◆ **Problem statement**: The listing is to be printed word for word, pictures omitted.

--- Exercise material Enclosed Below ---

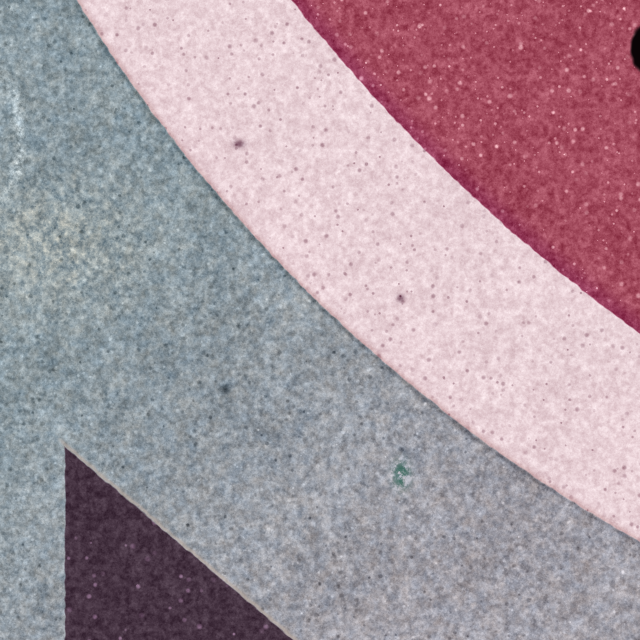
This texture is drawn by a Shadertoy shader. Its source:

```glsl
// Painted asphalt: a pale curved band between grey ground and a red disc, with a
// dark wedge at the lower left. Circle and half-plane distances place the paint;
// layered value noise and scattered cell specks give the grain.

float hash(vec2 p) {
    vec3 q = fract(p.xyx * vec3(0.1031, 0.1030, 0.0973));
    q += dot(q, q.yzx + 33.33);
    return fract((q.x + q.y) * q.z);
}

float noise(vec2 p) {
    vec2 i = floor(p), f = fract(p);
    f = f * f * (3.0 - 2.0 * f);
    return mix(mix(hash(i), hash(i + vec2(1, 0)), f.x),
               mix(hash(i + vec2(0, 1)), hash(i + vec2(1, 1)), f.x), f.y);
}

// Signed sum of octaves, centred on zero
float grain(vec2 p) {
    float sum = 0.0, amp = 0.5;
    for (int i = 0; i < 4; i++) {
        sum += amp * (noise(p) - 0.5);
        p = mat2(0.8, 0.6, -0.6, 0.8) * p * 1.7 + 17.3;
        amp *= 0.8;
    }
    return sum;
}

// Soft round specks, at most one per cell, of random size and strength
float specks(vec2 p, float density) {
    vec2 cell = floor(p);
    float sum = 0.0;
    for (int y = -1; y <= 1; y++)
    for (int x = -1; x <= 1; x++) {
        vec2 c = cell + vec2(x, y);
        vec2 centre = c + vec2(hash(c + 3.7), hash(c + 41.2));
        float size = mix(0.18, 0.42, hash(c + 71.9));
        float present = step(hash(c + 113.5), density);
        sum += present * mix(0.3, 1.0, hash(c + 9.1))
             * smoothstep(size, size * 0.2, length(p - centre));
    }
    return min(sum, 1.0);
}

float blot(vec2 p, vec2 centre, vec2 radius) {
    vec2 q = (p - centre) / radius;
    return exp(-dot(q, q));
}

void mainImage(out vec4 fragColor, in vec2 fragCoord) {
    vec2 uv = fragCoord / iResolution.xy;
    float soft = max(0.0016, 1.0 / iResolution.y);

    float fine = grain(uv * 115.0);
    float broad = grain(uv * 9.0 + 5.0);
    vec2 rough = 0.0022 * vec2(noise(uv * 110.0) - 0.5, noise(uv * 110.0 + 60.0) - 0.5);
    vec2 p = uv + rough;

    // Distances, negative inside each painted shape
    float band = length(p - vec2(2.180, 2.262)) - 2.416;
    float disc = length(p - vec2(2.607, 2.702)) - 2.743;
    float slope = dot(p - vec2(0.102, 0.301), normalize(vec2(0.301, 0.356)));
    float wedge = max(0.102 - p.x, slope);

    // Grey ground: cooler at the upper left, warmer toward the lower right
    vec3 ground = mix(vec3(0.55, 0.605, 0.63), vec3(0.625, 0.615, 0.645),
                      smoothstep(-0.5, 0.7, uv.x - uv.y));
    ground += 0.30 * fine + 0.07 * broad;
    ground += vec3(0.05, 0.01, -0.03) * grain(uv * 60.0 + 31.0);
    ground -= 0.17 * specks(uv * 75.0, 0.16);
    ground += 0.13 * specks(uv * 85.0 + 20.0, 0.15);
    ground += vec3(0.09, 0.055, 0.01) * blot(uv, vec2(0.08, 0.62), vec2(0.13, 0.09))
            * (0.6 + 1.5 * fine);

    // Worn streak near the left border and a stray green stain
    float bend = uv.x - 0.032 + 2.2 * pow(uv.y - 0.79, 2.0);
    float streak = exp(-pow(bend / 0.010, 2.0)) * smoothstep(0.14, 0.04, abs(uv.y - 0.78));
    ground += 0.15 * streak * (0.65 + 1.5 * fine);
    float stain = blot(uv, vec2(0.627, 0.258), vec2(0.012, 0.019));
    ground = mix(ground, vec3(0.16, 0.38, 0.32), stain * clamp(0.65 - 2.0 * fine, 0.0, 0.95));
    ground -= 0.30 * blot(uv, vec2(0.352, 0.392), vec2(0.008));

    // Dusty rims and thin shadows where paint meets the ground
    ground -= 0.13 * exp(-pow((band - 0.003) / 0.004, 2.0));
    float rim = exp(-pow((slope - 0.003) / 0.0035, 2.0)) * smoothstep(0.085, 0.105, uv.x);
    ground = mix(ground, vec3(0.74, 0.68, 0.64), 0.65 * rim * step(uv.y, 0.315));

    // Dark wedge with sparse mauve chips
    vec3 plum = vec3(0.275, 0.205, 0.26) + 0.18 * fine;
    plum += vec3(0.27, 0.22, 0.27) * specks(uv * 65.0 + 8.0, 0.13);
    vec3 color = mix(ground, plum, smoothstep(soft, -soft, wedge));

    // Pale band with fine pits
    vec3 pale = vec3(0.91, 0.82, 0.84) + vec3(0.15, 0.19, 0.18) * fine + 0.025 * broad;
    pale -= vec3(0.20, 0.24, 0.22) * specks(uv * 78.0 + 50.0, 0.22);
    pale -= vec3(0.10, 0.14, 0.15) * exp(-pow(band / 0.006, 2.0));
    pale -= vec3(0.38, 0.43, 0.39) * (blot(uv, vec2(0.374, 0.775), vec2(0.009, 0.006))
                                    + blot(uv, vec2(0.626, 0.534), vec2(0.006)));
    color = mix(color, pale, smoothstep(soft, -soft, band));

    // Red disc with pale chips and a deeper violet edge
    vec3 red = vec3(0.635, 0.295, 0.365) + vec3(0.22, 0.24, 0.23) * fine + 0.04 * broad;
    red += vec3(0.25, 0.34, 0.31) * specks(uv * 72.0 + 90.0, 0.20);
    red += vec3(0.20, 0.26, 0.24) * specks(uv * 125.0 + 15.0, 0.10);
    red -= vec3(0.07, 0.08, 0.03) * smoothstep(-0.035, 0.0, disc);
    color = mix(color, red, smoothstep(soft, -soft, disc));

    // Black hole cut by the right border
    float hole = length((p - vec2(1.013, 0.924)) / vec2(0.027, 0.040)) - 1.0;
    color = mix(color, vec3(0.04, 0.015, 0.025), smoothstep(0.12, -0.12, hole));

    fragColor = vec4(clamp(color, 0.0, 1.0), 1.0);
}
```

--- End of Enclosed Exercise material ---

◆ **Solution to the exercise**:
This texture is drawn by a Shadertoy shader. Its source:

```glsl
// Painted asphalt: a pale curved band between grey ground and a red disc, with a
// dark wedge at the lower left. Circle and half-plane distances place the paint;
// layered value noise and scattered cell specks give the grain.

float hash(vec2 p) {
    vec3 q = fract(p.xyx * vec3(0.1031, 0.1030, 0.0973));
    q += dot(q, q.yzx + 33.33);
    return fract((q.x + q.y) * q.z);
}

float noise(vec2 p) {
    vec2 i = floor(p), f = fract(p);
    f = f * f * (3.0 - 2.0 * f);
    return mix(mix(hash(i), hash(i + vec2(1, 0)), f.x),
               mix(hash(i + vec2(0, 1)), hash(i + vec2(1, 1)), f.x), f.y);
}

// Signed sum of octaves, centred on zero
float grain(vec2 p) {
    float sum = 0.0, amp = 0.5;
    for (int i = 0; i < 4; i++) {
        sum += amp * (noise(p) - 0.5);
        p = mat2(0.8, 0.6, -0.6, 0.8) * p * 1.7 + 17.3;
        amp *= 0.8;
    }
    return sum;
}

// Soft round specks, at most one per cell, of random size and strength
float specks(vec2 p, float density) {
    vec2 cell = floor(p);
    float sum = 0.0;
    for (int y = -1; y <= 1; y++)
    for (int x = -1; x <= 1; x++) {
        vec2 c = cell + vec2(x, y);
        vec2 centre = c + vec2(hash(c + 3.7), hash(c + 41.2));
        float size = mix(0.18, 0.42, hash(c + 71.9));
        float present = step(hash(c + 113.5), density);
        sum += present * mix(0.3, 1.0, hash(c + 9.1))
             * smoothstep(size, size * 0.2, length(p - centre));
    }
    return min(sum, 1.0);
}

float blot(vec2 p, vec2 centre, vec2 radius) {
    vec2 q = (p - centre) / radius;
    return exp(-dot(q, q));
}

void mainImage(out vec4 fragColor, in vec2 fragCoord) {
    vec2 uv = fragCoord / iResolution.xy;
    float soft = max(0.0016, 1.0 / iResolution.y);

    float fine = grain(uv * 115.0);
    float broad = grain(uv * 9.0 + 5.0);
    vec2 rough = 0.0022 * vec2(noise(uv * 110.0) - 0.5, noise(uv * 110.0 + 60.0) - 0.5);
    vec2 p = uv + rough;

    // Distances, negative inside each painted shape
    float band = length(p - vec2(2.180, 2.262)) - 2.416;
    float disc = length(p - vec2(2.607, 2.702)) - 2.743;
    float slope = dot(p - vec2(0.102, 0.301), normalize(vec2(0.301, 0.356)));
    float wedge = max(0.102 - p.x, slope);

    // Grey ground: cooler at the upper left, warmer toward the lower right
    vec3 ground = mix(vec3(0.55, 0.605, 0.63), vec3(0.625, 0.615, 0.645),
                      smoothstep(-0.5, 0.7, uv.x - uv.y));
    ground += 0.30 * fine + 0.07 * broad;
    ground += vec3(0.05, 0.01, -0.03) * grain(uv * 60.0 + 31.0);
    ground -= 0.17 * specks(uv * 75.0, 0.16);
    ground += 0.13 * specks(uv * 85.0 + 20.0, 0.15);
    ground += vec3(0.09, 0.055, 0.01) * blot(uv, vec2(0.08, 0.62), vec2(0.13, 0.09))
            * (0.6 + 1.5 * fine);

    // Worn streak near the left border and a stray green stain
    float bend = uv.x - 0.032 + 2.2 * pow(uv.y - 0.79, 2.0);
    float streak = exp(-pow(bend / 0.010, 2.0)) * smoothstep(0.14, 0.04, abs(uv.y - 0.78));
    ground += 0.15 * streak * (0.65 + 1.5 * fine);
    float stain = blot(uv, vec2(0.627, 0.258), vec2(0.012, 0.019));
    ground = mix(ground, vec3(0.16, 0.38, 0.32), stain * clamp(0.65 - 2.0 * fine, 0.0, 0.95));
    ground -= 0.30 * blot(uv, vec2(0.352, 0.392), vec2(0.008));

    // Dusty rims and thin shadows where paint meets the ground
    ground -= 0.13 * exp(-pow((band - 0.003) / 0.004, 2.0));
    float rim = exp(-pow((slope - 0.003) / 0.0035, 2.0)) * smoothstep(0.085, 0.105, uv.x);
    ground = mix(ground, vec3(0.74, 0.68, 0.64), 0.65 * rim * step(uv.y, 0.315));

    // Dark wedge with sparse mauve chips
    vec3 plum = vec3(0.275, 0.205, 0.26) + 0.18 * fine;
    plum += vec3(0.27, 0.22, 0.27) * specks(uv * 65.0 + 8.0, 0.13);
    vec3 color = mix(ground, plum, smoothstep(soft, -soft, wedge));

    // Pale band with fine pits
    vec3 pale = vec3(0.91, 0.82, 0.84) + vec3(0.15, 0.19, 0.18) * fine + 0.025 * broad;
    pale -= vec3(0.20, 0.24, 0.22) * specks(uv * 78.0 + 50.0, 0.22);
    pale -= vec3(0.10, 0.14, 0.15) * exp(-pow(band / 0.006, 2.0));
    pale -= vec3(0.38, 0.43, 0.39) * (blot(uv, vec2(0.374, 0.775), vec2(0.009, 0.006))
                                    + blot(uv, vec2(0.626, 0.534), vec2(0.006)));
    color = mix(color, pale, smoothstep(soft, -soft, band));

    // Red disc with pale chips and a deeper violet edge
    vec3 red = vec3(0.635, 0.295, 0.365) + vec3(0.22, 0.24, 0.23) * fine + 0.04 * broad;
    red += vec3(0.25, 0.34, 0.31) * specks(uv * 72.0 + 90.0, 0.20);
    red += vec3(0.20, 0.26, 0.24) * specks(uv * 125.0 + 15.0, 0.10);
    red -= vec3(0.07, 0.08, 0.03) * smoothstep(-0.035, 0.0, disc);
    color = mix(color, red, smoothstep(soft, -soft, disc));

    // Black hole cut by the right border
    float hole = length((p - vec2(1.013, 0.924)) / vec2(0.027, 0.040)) - 1.0;
    color = mix(color, vec3(0.04, 0.015, 0.025), smoothstep(0.12, -0.12, hole));

    fragColor = vec4(clamp(color, 0.0, 1.0), 1.0);
}
```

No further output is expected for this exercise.